Leaders of the campaign advocating a vote in favour of a Brexit in this month’s referendum on EU membership have unveiled plans to introduce an Australian-style, points-based system for anyone wishing to emigrate to the UK for work or study.
Under the Vote Leave campaign’s plan, which they say would be introduced by 2020, visas for EU as well as non-EU citizens would be determined by an individual’s skills and qualifications – plus his or her command of English –”without discrimination on the ground of nationality”.
Although Prime Minister David Cameron, who wants the UK to remain in the EU, told the BBC that such a system would “trash our economy”, a statement from the leaders of Vote Leave camp – Boris Johnson, Michael Gove, Priti Patel, and Gisela Stuart – pledged that “by the next general election, we will create a genuine Australian-style points-based immigration system”.
“EU citizens will be subject to legislation made by those we elect in Westminster, not in Brussels. We could then create fairness between EU citizens and others, including those from Commonwealth countries.
“To gain the right to work, economic migrants will have to be suitable for the job in question. For relevant jobs, we will be able to ensure that all those who come have the ability to speak good English. Such a system can be much less bureaucratic and much simpler than the existing system for non-EU citizens”.

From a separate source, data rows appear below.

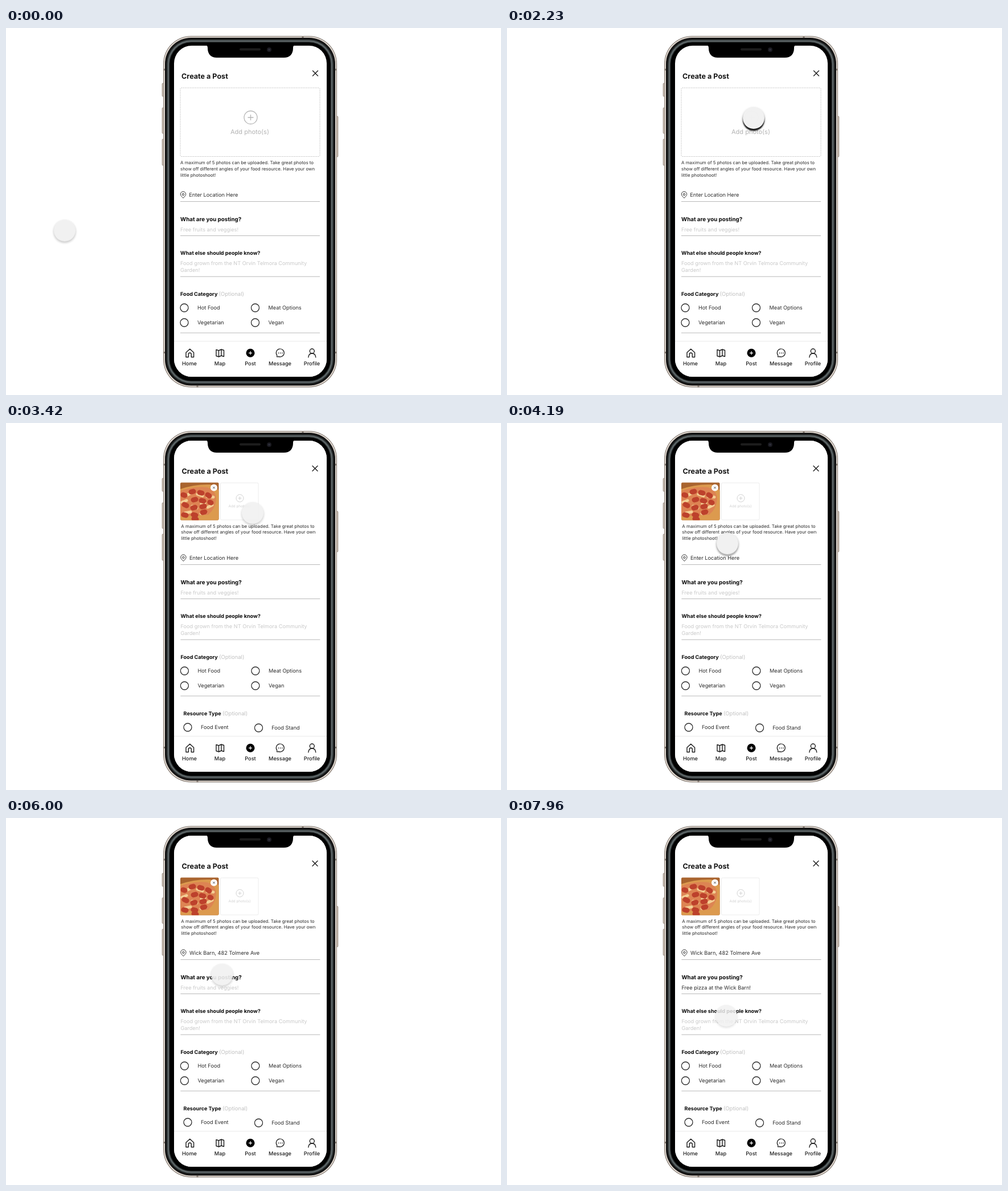
An HTML page that plays this animation: 869x644 px, repeating every 8000 ms.

```html
<!DOCTYPE html>
<html lang="en">
<head>
<meta charset="utf-8">
<title>Create a Post</title>
<style>
  html, body { margin: 0; width: 100%; height: 100%; overflow: hidden; background: #fff; }
  svg { position: absolute; left: 0; top: 0; display: block; }
  text { font: 400 9.2px Inter, "Open Sans", sans-serif; fill: #2c2c2c; text-rendering: geometricPrecision; }
  .title { font-size: 12.6px; font-weight: 650; fill: #161616; }
  .label { font-size: 9.1px; font-weight: 650; fill: #0c0c0c; }
  .big { font-size: 9.8px; }
  .hint { font-size: 7.9px; }
  .soft { fill: #c9c9c9; }
  .opt { font-size: 9.5px; font-weight: 400; fill: #c0c0c0; }
  .mid { text-anchor: middle; }
  .nav text { font-weight: 500; text-anchor: middle; fill: #1c1c1c; }
  .line { fill: none; stroke: #b9b9b9; }
  .ring { fill: none; stroke: #2c2c2c; stroke-width: 1.3; }
  .pin { fill: none; stroke: #333; }
  .icon { fill: none; stroke: #1c1c1c; stroke-width: 1.4; stroke-linejoin: round; stroke-linecap: round; }

  .filled, .in, .out, #tap { animation: 8s linear infinite; }
  .filled { animation-name: dissolve; }
  .place.in { animation-name: placeIn; }
  .place.out { animation-name: placeOut; }
  .food.in { animation-name: foodIn; }
  .food.out { animation-name: foodOut; }
  @keyframes dissolve { 0%, 32.5% { opacity: 0 } 36.5% { opacity: .73 } 38.5% { opacity: .93 } 41%, 100% { opacity: 1 } }
  @keyframes placeIn { 0%, 69.5% { opacity: 0 } 73.5%, 100% { opacity: 1 } }
  @keyframes placeOut { 0%, 69.5% { opacity: 1 } 73.5%, 100% { opacity: 0 } }
  @keyframes foodIn { 0%, 94.5% { opacity: 0 } 98%, 100% { opacity: 1 } }
  @keyframes foodOut { 0%, 94.5% { opacity: 1 } 98%, 100% { opacity: 0 } }

  #tap {
    position: absolute; left: -19px; top: -19px; width: 38px; height: 38px;
    border-radius: 50%; background: #f1f1f1; animation-name: move, press;
  }
  @keyframes move {
    0%, .5% { transform: translate(103px, 355.5px) }
    5% { transform: translate(205px, 337px) }
    10.125% { transform: translate(343px, 291px) }
    12.5% { transform: translate(386px, 241px) }
    14.875% { transform: translate(414px, 200px) }
    17.5% { transform: translate(427px, 176px) }
    20.625% { transform: translate(433px, 163px) }
    24%, 44.25% { transform: translate(433px, 158px) }
    48.5% { transform: translate(411px, 184px) }
    52.375% { transform: translate(387px, 211.5px) }
    54% { transform: translate(382px, 221px) }
    59% { transform: translate(376px, 236px) }
    63%, 69.75% { transform: translate(375px, 239px) }
    74.5% { transform: translate(379px, 272px) }
    79.5% { transform: translate(383px, 299px) }
    83%, 91.3% { transform: translate(383px, 302px) }
    94.75% { transform: translate(383px, 312px) }
    99.5%, 100% { transform: translate(385px, 347px) }
  }
  @keyframes press {
    0%, 4% { opacity: .95; box-shadow: 0 2px 4px rgba(0,0,0,.28), 0 3.5px 2px rgba(0,0,0,0) }
    14.875%, 21% { opacity: .87; box-shadow: 0 2px 4px rgba(0,0,0,.18), 0 3.5px 2px rgba(0,0,0,0) }
    28%, 32% { opacity: 1; box-shadow: 0 2px 4px rgba(0,0,0,.3), 0 3.5px 2px rgba(0,0,0,.9) }
    36.5% { opacity: .83; box-shadow: 0 2px 4px rgba(0,0,0,.35), 0 3.5px 2px rgba(0,0,0,.06) }
    44% { opacity: .88; box-shadow: 0 2px 4px rgba(0,0,0,.25), 0 3.5px 2px rgba(0,0,0,0) }
    52.375% { opacity: .98; box-shadow: 0 2px 4px rgba(0,0,0,.4), 0 3.5px 2px rgba(0,0,0,.12) }
    60% { opacity: 1; box-shadow: 0 2px 4px rgba(0,0,0,.4), 0 3.5px 2px rgba(0,0,0,.45) }
    65%, 68% { opacity: 1; box-shadow: 0 2px 4px rgba(0,0,0,.3), 0 3.5px 2px rgba(0,0,0,.95) }
    74%, 78% { opacity: .9; box-shadow: 0 2px 4px rgba(0,0,0,.25), 0 3.5px 2px rgba(0,0,0,0) }
    83.125% { opacity: 1; box-shadow: 0 2px 4px rgba(0,0,0,.4), 0 3.5px 2px rgba(0,0,0,.32) }
    87%, 91% { opacity: 1; box-shadow: 0 2px 4px rgba(0,0,0,.3), 0 3.5px 2px rgba(0,0,0,.9) }
    97%, 100% { opacity: .83; box-shadow: 0 2px 4px rgba(0,0,0,.16), 0 3.5px 2px rgba(0,0,0,0) }
  }
</style>
</head>
<body>
<svg width="869" height="644" viewBox="0 0 869 644">
  <defs>
    <linearGradient id="metal" x2="0" y2="1">
      <stop stop-color="#7c746d"/><stop offset=".5" stop-color="#95897e"/><stop offset="1" stop-color="#776d64"/>
    </linearGradient>
    <clipPath id="screen"><rect x="295" y="31" width="268" height="581" rx="31"/></clipPath>
    <clipPath id="thumb"><rect x="306" y="104.5" width="67.5" height="66" rx="2"/></clipPath>

    <g id="hint">
      <text class="hint" x="306" y="239.3">A maximum of 5 photos can be uploaded. Take great photos to</text>
      <text class="hint" x="306" y="249.9">show off different angles of your food resource. Have your own</text>
      <text class="hint" x="306" y="260.6">little photoshoot!</text>
    </g>

    <path id="close" class="icon" d="M538.5 75l9 9m0-9l-9 9"/>

    <g id="form">
      <path class="line" d="M306 304.5h245M306 364.5h245M306 436.2h245M306 535h245"/>
      <path class="pin" d="M311 298.5c-3-3.2-4.7-4.7-4.7-6.8a4.7 4.7 0 0 1 9.4 0c0 2.1-1.7 3.6-4.7 6.8z"/>
      <circle class="pin" cx="311" cy="292" r="1.7"/>
      <text class="label big" x="306" y="338.7">What are you posting?</text>
      <text class="label" x="306" y="398">What else should people know?</text>
      <text class="soft" x="306" y="416.3">Food grown from the NT Orvin Telmora Community</text>
      <text class="soft" x="306" y="428.3">Garden!</text>
      <text class="label" x="306" y="469.7">Food Category <tspan class="opt">(Optional)</tspan></text>
      <circle class="ring" cx="313" cy="491" r="7"/>
      <circle class="ring" cx="437.5" cy="491" r="7"/>
      <circle class="ring" cx="313" cy="517" r="7"/>
      <circle class="ring" cx="437.5" cy="517" r="7"/>
      <text x="336" y="494.4">Hot Food</text>
      <text x="460.5" y="494.4">Meat Options</text>
      <text x="336" y="520.4">Vegetarian</text>
      <text x="460.5" y="520.4">Vegan</text>
    </g>
  </defs>

  <!-- phone body -->
  <g fill="#d3c6ba" stroke="#84786d" stroke-width=".8">
    <rect x="274.2" y="97" width="4" height="23" rx="1.2"/>
    <rect x="274.2" y="140" width="4" height="45" rx="1.2"/>
    <rect x="274.2" y="195" width="4" height="46" rx="1.2"/>
    <rect x="579" y="155" width="3.8" height="71" rx="1.2"/>
  </g>
  <rect x="276" y="14" width="305" height="616.5" rx="49" fill="url(#metal)"/>
  <rect x="277" y="15" width="303" height="614.5" rx="48" fill="#e6ddd5"/>
  <path d="M276 73h4M577 73h4M276 569.5h4M577 569.5h4M521 14v3M336 627.5v3" stroke="#8b8178" stroke-width="3"/>
  <rect x="279" y="17" width="299" height="610.5" rx="46" fill="#151515"/>
  <rect x="282.5" y="20.5" width="292" height="603.5" rx="42.5" fill="#3c4446"/>
  <rect x="284.2" y="22.2" width="288.6" height="600.1" rx="40.8" fill="#656d6e"/>
  <rect x="286" y="24" width="285" height="596.5" rx="39" fill="#2a2f30"/>
  <rect x="287.5" y="25.5" width="282" height="593.5" rx="37.5" fill="#000"/>

  <g clip-path="url(#screen)">
    <rect x="295" y="31" width="268" height="581" fill="#fff"/>

    <!-- empty form -->
    <text class="title" x="308" y="88.5">Create a Post</text>
    <use href="#close"/>
    <rect class="line" x="306" y="105" width="245" height="120.5" rx="2" stroke-dasharray="1.5 1.5"/>
    <g fill="none" stroke="#b5b5b5" stroke-width="1.3">
      <circle cx="429.5" cy="157" r="11.5"/><path d="M424.5 157h10m-5-5v10"/>
    </g>
    <text class="mid" x="428" y="186" style="font-size:11px;fill:#b3b3b3">Add photo(s)</text>
    <use href="#hint"/>
    <use href="#form"/>
    <text x="321.3" y="296.3">Enter Location Here</text>
    <text class="soft" x="306" y="356.5">Free fruits and veggies!</text>

    <!-- form with a photo -->
    <g class="filled">
      <rect x="295" y="31" width="268" height="519" fill="#fff"/>
      <text class="title" x="308.4" y="88.5">Create a Post</text>
      <use href="#close" x="-.5" y=".3"/>
      <g clip-path="url(#thumb)" stroke-linecap="round">
        <rect x="306" y="104" width="68" height="67" fill="#a9642f"/>
        <path d="M306 116q26-9 52-8q12 3 16 12v51h-68z" fill="#dc9a4e"/>
        <path d="M306 119q26-9 48-6q14 5 15 20q-1 17-14 28l-49 3z" fill="#dd8453"/>
        <path d="M309 139l8-3m10 10l8 3m1-24l9 3m-31 30l10-2m30-8l8-4m-9-15l11 1m-45-4l6-3m17 36l9-2m-8-15l6-2" stroke="#f3cf94" stroke-width="5"/>
        <path d="M311 126l3 1m11-6l4-1m11 2l4 1m10 3l3 2m-28 7l4-1m10 2l4 1m11 2l2 1m-47 3l4 2m11 4l4-1m12-1l4-1m-36 15l4 1m13-1l4 1m12-5l4-1m-19 12l4 1" stroke="#bd412c" stroke-width="9"/>
      </g>
      <circle cx="365" cy="113.5" r="6" fill="#fff"/>
      <path d="M363.3 111.8l3.4 3.4m0-3.4l-3.4 3.4" stroke="#555"/>
      <rect x="376.5" y="105" width="66.5" height="65" rx="2" fill="none" stroke="#ececec"/>
      <g fill="none" stroke="#d2d2d2">
        <circle cx="410.5" cy="132" r="6.5"/><path d="M407.5 132h6m-3-3v6"/>
      </g>
      <text class="mid" x="410" y="148.3" style="font-size:6.3px;fill:#d0d0d0">Add photo(s)</text>
      <use href="#hint" x="1.3" y="-55.5"/>
      <use href="#form" x=".4" y="-56"/>
      <text class="place out" x="322" y="240.3">Enter Location Here</text>
      <text class="place in" x="322" y="240.3">Wick Barn, 482 Tolmere Ave</text>
      <text class="food out soft" x="306.4" y="300.5">Free fruits and veggies!</text>
      <text class="food in" x="306.4" y="300.5">Free pizza at the Wick Barn!</text>
      <text class="label" x="311.6" y="512.7">Resource Type <tspan class="opt">(Optional)</tspan></text>
      <circle class="ring" cx="319" cy="534" r="7"/>
      <circle class="ring" cx="443.5" cy="535" r="7"/>
      <text x="342" y="537.4">Food Event</text>
      <text x="466.3" y="538.4">Food Stand</text>
    </g>

    <!-- tab bar -->
    <g class="nav">
      <rect x="295" y="549.5" width="268" height="63" fill="#fff"/>
      <path d="M295 549.7h268" stroke="#e9e9e9"/>
      <path class="icon" d="M316 569.5l6.8-6.3l6.8 6.3v8h-4.3v-5a2.5 2.5 0 0 0-5 0v5H316z"/>
      <path class="icon" d="M369 564.5l4.5 1.5l4.5-2l4.5 1.5v11l-4.5-1.5l-4.5 2l-4.5-1.5zM373.5 566v11M378 564v11"/>
      <circle cx="429" cy="570.3" r="7.5" fill="#000"/>
      <path d="M426 570.3h6m-3-3v6" stroke="#fff" stroke-width="1.3"/>
      <path class="icon" style="stroke-width:1.2" d="M475.5 577l.3-2.6a7 7 0 1 1 3 2.2z"/>
      <path class="icon" style="stroke-width:1.7" d="M478.5 570.3h0m3.2 0h0m3.2 0h0"/>
      <circle class="icon" cx="537.3" cy="567" r="4"/>
      <path class="icon" d="M530.8 577.8c.5-4.5 3-6.8 6.5-6.8s6 2.3 6.5 6.8"/>
      <text x="322" y="591.7">Home</text>
      <text x="375.5" y="591.7">Map</text>
      <text x="429" y="591.7">Post</text>
      <text x="481" y="591.7">Message</text>
      <text x="537" y="591.7">Profile</text>
    </g>
  </g>

  <!-- notch -->
  <path d="M349 30c4 0 5 2 5 5c0 11 6 17 16 17h118c10 0 16-6 16-17c0-3 1-5 5-5z"/>
  <rect x="410" y="35.5" width="37" height="4" rx="2" fill="#1d1d1d"/>
  <circle cx="462" cy="38" r="4" fill="#1a1a20"/>
  <circle cx="462" cy="38" r="1.8" fill="#30313c"/>
</svg>
<div id="tap"></div>
</body>
</html>
```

With widespread public concern over the record levels of net migration to the UK, immigration is considered the strongest card in the Vote Leave suit, while the ‘remain’ campaign has concentrated on the economic risks of a Brexit.